Many people get confused about nut allergies: Which nuts are safe to eat, and which aren’t? Are pistachios considered nuts at all? And which cross-allergies may occur? For World Pistachio Day, we have examined the allergenic potential of the spicy green nut.
On 26th February, we celebrate World Pistachio Day. We love pistachios (also known as the “green almond” or the “smiling nut”) as a snack, in ice cream, in confectionery and chocolate. Moreover, pistachios are said to be healthy: They contain high levels of proteins, fibers, minerals, vitamins and antioxidants. However, some people demonstrate allergic reactions to pistachios. The nut allergy is one of the most common food allergies. About 1 % of the population is affected. Yet, nut allergy always raises a lot of questions. We have put together the most important questions and answers.

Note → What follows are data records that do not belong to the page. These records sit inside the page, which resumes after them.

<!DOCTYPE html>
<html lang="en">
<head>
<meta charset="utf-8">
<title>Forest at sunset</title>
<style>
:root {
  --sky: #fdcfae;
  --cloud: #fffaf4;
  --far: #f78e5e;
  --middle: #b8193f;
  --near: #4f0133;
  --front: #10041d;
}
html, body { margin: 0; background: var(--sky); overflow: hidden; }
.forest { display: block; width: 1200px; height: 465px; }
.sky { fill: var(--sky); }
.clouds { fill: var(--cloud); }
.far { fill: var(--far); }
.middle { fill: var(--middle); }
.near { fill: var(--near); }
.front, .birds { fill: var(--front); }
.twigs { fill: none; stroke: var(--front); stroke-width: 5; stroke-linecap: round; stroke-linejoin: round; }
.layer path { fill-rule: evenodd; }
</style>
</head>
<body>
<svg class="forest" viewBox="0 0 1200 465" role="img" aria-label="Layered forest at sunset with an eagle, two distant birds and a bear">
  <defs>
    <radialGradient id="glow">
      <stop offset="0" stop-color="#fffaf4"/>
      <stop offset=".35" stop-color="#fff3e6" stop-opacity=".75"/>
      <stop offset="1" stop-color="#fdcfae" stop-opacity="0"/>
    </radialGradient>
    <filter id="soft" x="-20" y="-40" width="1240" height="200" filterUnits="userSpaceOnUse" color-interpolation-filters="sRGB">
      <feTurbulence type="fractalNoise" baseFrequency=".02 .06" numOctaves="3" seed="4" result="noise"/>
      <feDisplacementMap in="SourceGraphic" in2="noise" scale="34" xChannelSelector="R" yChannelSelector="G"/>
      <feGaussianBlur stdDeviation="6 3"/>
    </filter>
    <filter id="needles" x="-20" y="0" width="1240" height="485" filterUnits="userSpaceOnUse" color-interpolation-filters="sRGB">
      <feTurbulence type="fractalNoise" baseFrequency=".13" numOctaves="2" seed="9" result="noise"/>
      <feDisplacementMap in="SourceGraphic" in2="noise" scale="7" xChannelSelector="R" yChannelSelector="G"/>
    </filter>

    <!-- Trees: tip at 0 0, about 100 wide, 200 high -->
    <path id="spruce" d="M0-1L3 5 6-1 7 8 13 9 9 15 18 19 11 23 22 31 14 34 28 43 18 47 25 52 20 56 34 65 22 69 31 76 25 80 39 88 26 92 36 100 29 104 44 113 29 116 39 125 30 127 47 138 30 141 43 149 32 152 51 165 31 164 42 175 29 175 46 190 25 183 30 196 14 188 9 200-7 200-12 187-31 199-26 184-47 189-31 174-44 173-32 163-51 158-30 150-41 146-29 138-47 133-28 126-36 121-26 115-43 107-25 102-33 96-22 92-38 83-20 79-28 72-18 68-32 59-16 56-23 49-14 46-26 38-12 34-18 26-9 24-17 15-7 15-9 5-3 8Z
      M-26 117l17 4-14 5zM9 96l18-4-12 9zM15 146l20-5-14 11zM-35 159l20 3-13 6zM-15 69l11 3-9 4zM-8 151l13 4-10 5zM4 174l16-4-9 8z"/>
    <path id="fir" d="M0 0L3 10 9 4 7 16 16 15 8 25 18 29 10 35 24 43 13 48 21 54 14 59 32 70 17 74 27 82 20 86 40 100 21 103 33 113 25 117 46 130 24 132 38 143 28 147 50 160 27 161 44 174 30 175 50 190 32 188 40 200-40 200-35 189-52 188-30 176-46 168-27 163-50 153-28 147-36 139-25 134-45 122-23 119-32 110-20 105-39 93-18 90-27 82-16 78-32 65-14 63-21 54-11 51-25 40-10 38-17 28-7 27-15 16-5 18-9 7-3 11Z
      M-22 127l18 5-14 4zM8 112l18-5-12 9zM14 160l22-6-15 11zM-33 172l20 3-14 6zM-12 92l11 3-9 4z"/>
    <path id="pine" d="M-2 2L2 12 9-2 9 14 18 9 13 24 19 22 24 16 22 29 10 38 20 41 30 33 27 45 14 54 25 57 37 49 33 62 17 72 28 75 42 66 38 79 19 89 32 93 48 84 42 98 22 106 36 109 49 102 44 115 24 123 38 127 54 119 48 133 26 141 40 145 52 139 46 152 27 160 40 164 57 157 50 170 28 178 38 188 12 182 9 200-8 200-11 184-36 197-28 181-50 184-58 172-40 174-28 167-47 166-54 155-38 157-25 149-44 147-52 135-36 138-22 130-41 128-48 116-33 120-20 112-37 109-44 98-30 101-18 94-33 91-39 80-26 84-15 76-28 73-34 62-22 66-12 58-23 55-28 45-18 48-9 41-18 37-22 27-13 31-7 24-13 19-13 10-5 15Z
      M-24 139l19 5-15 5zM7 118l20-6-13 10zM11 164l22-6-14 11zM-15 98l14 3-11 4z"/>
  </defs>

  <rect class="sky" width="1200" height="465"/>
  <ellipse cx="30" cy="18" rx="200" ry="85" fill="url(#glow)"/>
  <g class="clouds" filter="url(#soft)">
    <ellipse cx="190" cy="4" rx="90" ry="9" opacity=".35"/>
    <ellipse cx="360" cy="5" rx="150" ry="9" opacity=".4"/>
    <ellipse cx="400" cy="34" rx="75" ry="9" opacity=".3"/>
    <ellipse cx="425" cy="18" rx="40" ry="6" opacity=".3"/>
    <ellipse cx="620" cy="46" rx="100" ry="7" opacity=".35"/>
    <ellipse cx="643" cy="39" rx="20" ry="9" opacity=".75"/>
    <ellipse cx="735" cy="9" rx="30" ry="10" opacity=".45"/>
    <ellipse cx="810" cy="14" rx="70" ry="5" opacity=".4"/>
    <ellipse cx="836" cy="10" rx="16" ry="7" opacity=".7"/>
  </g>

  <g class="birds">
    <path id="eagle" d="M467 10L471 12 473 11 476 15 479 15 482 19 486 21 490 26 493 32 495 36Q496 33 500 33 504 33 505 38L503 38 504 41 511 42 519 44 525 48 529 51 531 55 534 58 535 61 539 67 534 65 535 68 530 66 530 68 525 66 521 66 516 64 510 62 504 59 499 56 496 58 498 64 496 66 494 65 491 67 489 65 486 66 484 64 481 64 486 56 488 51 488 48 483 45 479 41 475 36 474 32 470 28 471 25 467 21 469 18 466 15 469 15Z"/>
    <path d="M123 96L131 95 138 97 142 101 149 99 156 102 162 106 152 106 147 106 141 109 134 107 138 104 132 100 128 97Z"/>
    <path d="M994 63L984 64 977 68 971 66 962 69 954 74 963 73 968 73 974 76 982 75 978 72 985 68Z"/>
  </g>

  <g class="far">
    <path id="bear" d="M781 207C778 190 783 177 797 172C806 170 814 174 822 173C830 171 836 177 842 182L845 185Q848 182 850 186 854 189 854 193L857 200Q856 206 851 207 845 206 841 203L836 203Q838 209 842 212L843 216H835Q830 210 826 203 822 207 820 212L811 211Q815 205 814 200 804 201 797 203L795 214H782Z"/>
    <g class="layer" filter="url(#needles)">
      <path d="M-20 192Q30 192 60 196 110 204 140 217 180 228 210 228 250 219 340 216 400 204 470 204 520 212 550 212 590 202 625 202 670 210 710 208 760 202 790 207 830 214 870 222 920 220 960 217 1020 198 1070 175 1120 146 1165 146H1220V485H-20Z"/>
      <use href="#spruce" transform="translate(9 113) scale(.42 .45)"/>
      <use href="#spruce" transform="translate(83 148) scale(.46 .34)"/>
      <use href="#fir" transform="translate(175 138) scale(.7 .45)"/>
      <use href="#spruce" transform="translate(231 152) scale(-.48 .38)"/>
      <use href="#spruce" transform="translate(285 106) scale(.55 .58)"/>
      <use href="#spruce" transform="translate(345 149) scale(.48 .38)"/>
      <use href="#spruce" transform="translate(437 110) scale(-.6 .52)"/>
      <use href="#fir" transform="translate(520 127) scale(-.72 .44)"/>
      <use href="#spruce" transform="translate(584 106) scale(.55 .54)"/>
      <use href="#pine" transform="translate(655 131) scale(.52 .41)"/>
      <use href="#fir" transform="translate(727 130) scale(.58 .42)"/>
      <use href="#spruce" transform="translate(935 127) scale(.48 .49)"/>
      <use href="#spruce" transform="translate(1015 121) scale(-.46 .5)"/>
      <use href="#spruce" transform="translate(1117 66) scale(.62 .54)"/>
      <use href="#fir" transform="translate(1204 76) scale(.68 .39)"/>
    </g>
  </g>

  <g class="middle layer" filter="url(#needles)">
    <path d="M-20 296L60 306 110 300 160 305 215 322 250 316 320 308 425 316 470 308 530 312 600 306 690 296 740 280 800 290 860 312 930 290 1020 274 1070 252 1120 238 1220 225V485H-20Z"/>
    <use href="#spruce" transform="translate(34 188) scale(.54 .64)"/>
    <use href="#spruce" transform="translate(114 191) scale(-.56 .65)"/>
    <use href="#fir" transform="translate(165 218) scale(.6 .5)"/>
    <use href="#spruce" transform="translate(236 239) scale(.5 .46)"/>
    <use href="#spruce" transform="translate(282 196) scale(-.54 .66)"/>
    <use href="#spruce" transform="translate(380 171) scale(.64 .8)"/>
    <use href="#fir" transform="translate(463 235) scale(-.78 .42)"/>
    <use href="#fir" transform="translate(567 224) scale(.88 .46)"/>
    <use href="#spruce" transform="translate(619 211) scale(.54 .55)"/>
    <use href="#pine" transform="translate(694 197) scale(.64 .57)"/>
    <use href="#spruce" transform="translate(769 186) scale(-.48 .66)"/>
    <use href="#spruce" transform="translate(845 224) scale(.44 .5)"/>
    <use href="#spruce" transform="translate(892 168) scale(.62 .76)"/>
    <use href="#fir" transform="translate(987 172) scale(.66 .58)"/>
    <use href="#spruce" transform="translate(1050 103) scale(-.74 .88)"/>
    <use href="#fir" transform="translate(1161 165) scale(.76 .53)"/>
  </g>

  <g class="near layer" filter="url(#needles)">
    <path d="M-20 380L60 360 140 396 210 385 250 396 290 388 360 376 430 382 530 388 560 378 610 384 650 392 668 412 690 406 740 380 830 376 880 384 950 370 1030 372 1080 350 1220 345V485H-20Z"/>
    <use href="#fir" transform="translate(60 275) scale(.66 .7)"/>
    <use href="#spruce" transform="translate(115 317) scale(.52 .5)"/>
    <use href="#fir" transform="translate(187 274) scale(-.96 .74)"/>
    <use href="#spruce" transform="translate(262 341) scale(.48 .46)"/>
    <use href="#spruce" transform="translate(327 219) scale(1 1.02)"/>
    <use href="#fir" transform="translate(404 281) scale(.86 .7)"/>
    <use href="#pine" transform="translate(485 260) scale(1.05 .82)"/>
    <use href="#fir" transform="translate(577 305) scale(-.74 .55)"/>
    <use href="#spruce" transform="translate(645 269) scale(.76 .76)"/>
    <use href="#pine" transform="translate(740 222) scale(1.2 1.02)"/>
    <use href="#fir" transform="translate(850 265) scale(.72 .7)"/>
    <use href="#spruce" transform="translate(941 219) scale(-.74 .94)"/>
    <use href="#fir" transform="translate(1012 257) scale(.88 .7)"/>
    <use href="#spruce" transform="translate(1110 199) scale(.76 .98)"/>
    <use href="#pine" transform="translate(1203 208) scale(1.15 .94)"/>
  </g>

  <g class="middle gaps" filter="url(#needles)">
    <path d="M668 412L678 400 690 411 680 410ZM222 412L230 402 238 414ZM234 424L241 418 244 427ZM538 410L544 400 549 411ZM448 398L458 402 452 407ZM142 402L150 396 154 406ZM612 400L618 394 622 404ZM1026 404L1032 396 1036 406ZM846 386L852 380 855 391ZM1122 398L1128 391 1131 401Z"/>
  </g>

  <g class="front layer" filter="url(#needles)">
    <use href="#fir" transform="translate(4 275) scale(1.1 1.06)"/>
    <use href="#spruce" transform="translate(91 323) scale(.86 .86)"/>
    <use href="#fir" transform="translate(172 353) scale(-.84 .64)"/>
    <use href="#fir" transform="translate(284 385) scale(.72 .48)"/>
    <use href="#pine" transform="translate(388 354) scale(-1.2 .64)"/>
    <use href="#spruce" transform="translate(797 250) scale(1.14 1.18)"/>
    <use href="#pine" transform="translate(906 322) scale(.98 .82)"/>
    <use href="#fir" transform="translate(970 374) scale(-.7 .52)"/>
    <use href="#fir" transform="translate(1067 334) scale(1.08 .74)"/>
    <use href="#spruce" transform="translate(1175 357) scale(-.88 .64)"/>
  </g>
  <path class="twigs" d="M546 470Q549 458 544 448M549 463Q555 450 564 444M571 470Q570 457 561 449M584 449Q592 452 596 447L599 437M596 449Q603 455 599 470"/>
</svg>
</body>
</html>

Not everything we call a nut actually is a nut. Indeed, from a botanical point of view, there are relatively few „true“ nuts, including hazelnuts, walnuts and chestnuts. Peanuts are botanically pulses. Almonds, pecans, pistachios, cashews and coconuts belong to the family of stone fruits. The macadamia nut is a so-called follicle; the shea nut is a berry. Brazil nuts, nutmeg and pine nuts are botanically seen as seeds. There is no easy answer to the question which nut (or “non-nut”) is problematic for allergic people and which one is not. Nut allergy sufferers should get tested in order to find out which types of nuts they can consume safely.
Cross-reactions are widespread among nut allergy sufferers. For example, a hazelnut allergy is often accompanied by a pollen allergy. Other nut allergic persons have allergic reactions to stone fruits, kiwi, strawberry, sesame, poppy seed or rye. People who are allergic to pistachios often show cross-reactions with sunflower seeds.
Nut mixtures, trail mixes and other nut snacks of course are strictly taboo for nut allergy sufferers. However, nuts may be present in many foods as a „hidden allergen“, due to contamination during production or storage. It is important to be careful with sweets such as chocolate or ice cream. In addition, nuts might be present in bakery products, sausages, cereals, cheese, meat dishes, sauces, instant drinks and ready-made meals. Anyone who has allergic reactions to nuts at skin contact should be careful with shampoos and lotions, because they might contain almond milk or the like.
A healthy and versatile alternative to nuts is pumpkin seed. Moreover, soya flakes, chickpeas, tiger nuts, sesame, poppy seed, sunflower seed, linseed, flea seed or chia seeds are a good substitute for nuts. In many recipes, nuts can be substituted by dried fruits. In addition, many nut allergy sufferers tolerate coconut very well.
As one of the „Big 8“ food allergens, nuts must be labelled on the list of ingredients in almost all countries. According to EU regulation 2007/68/EG, peanuts, hazelnuts, walnuts, Brazil nuts, cashews, macadamia nuts, pecans, pistachios and almonds are subject to labelling.
Although almonds, cashews or pistachios are not nuts in the botanical sense, they still contain allergens which can be dangerous for allergic people. For this reason, food producers should test their products for a number of nuts. From the allergy point of view, peanuts, hazelnuts, walnuts, Brazil nuts, cashews, macadamia nuts, pecans, pistachios and almonds are relevant.
Nuts can be detected by various methods. The ELISA test is a quantitative, immunological test procedure. PCR tests detect allergens qualitatively by analyzing DNA sequences. A lateral flow test can be used for checking surfaces and utensils for contaminations.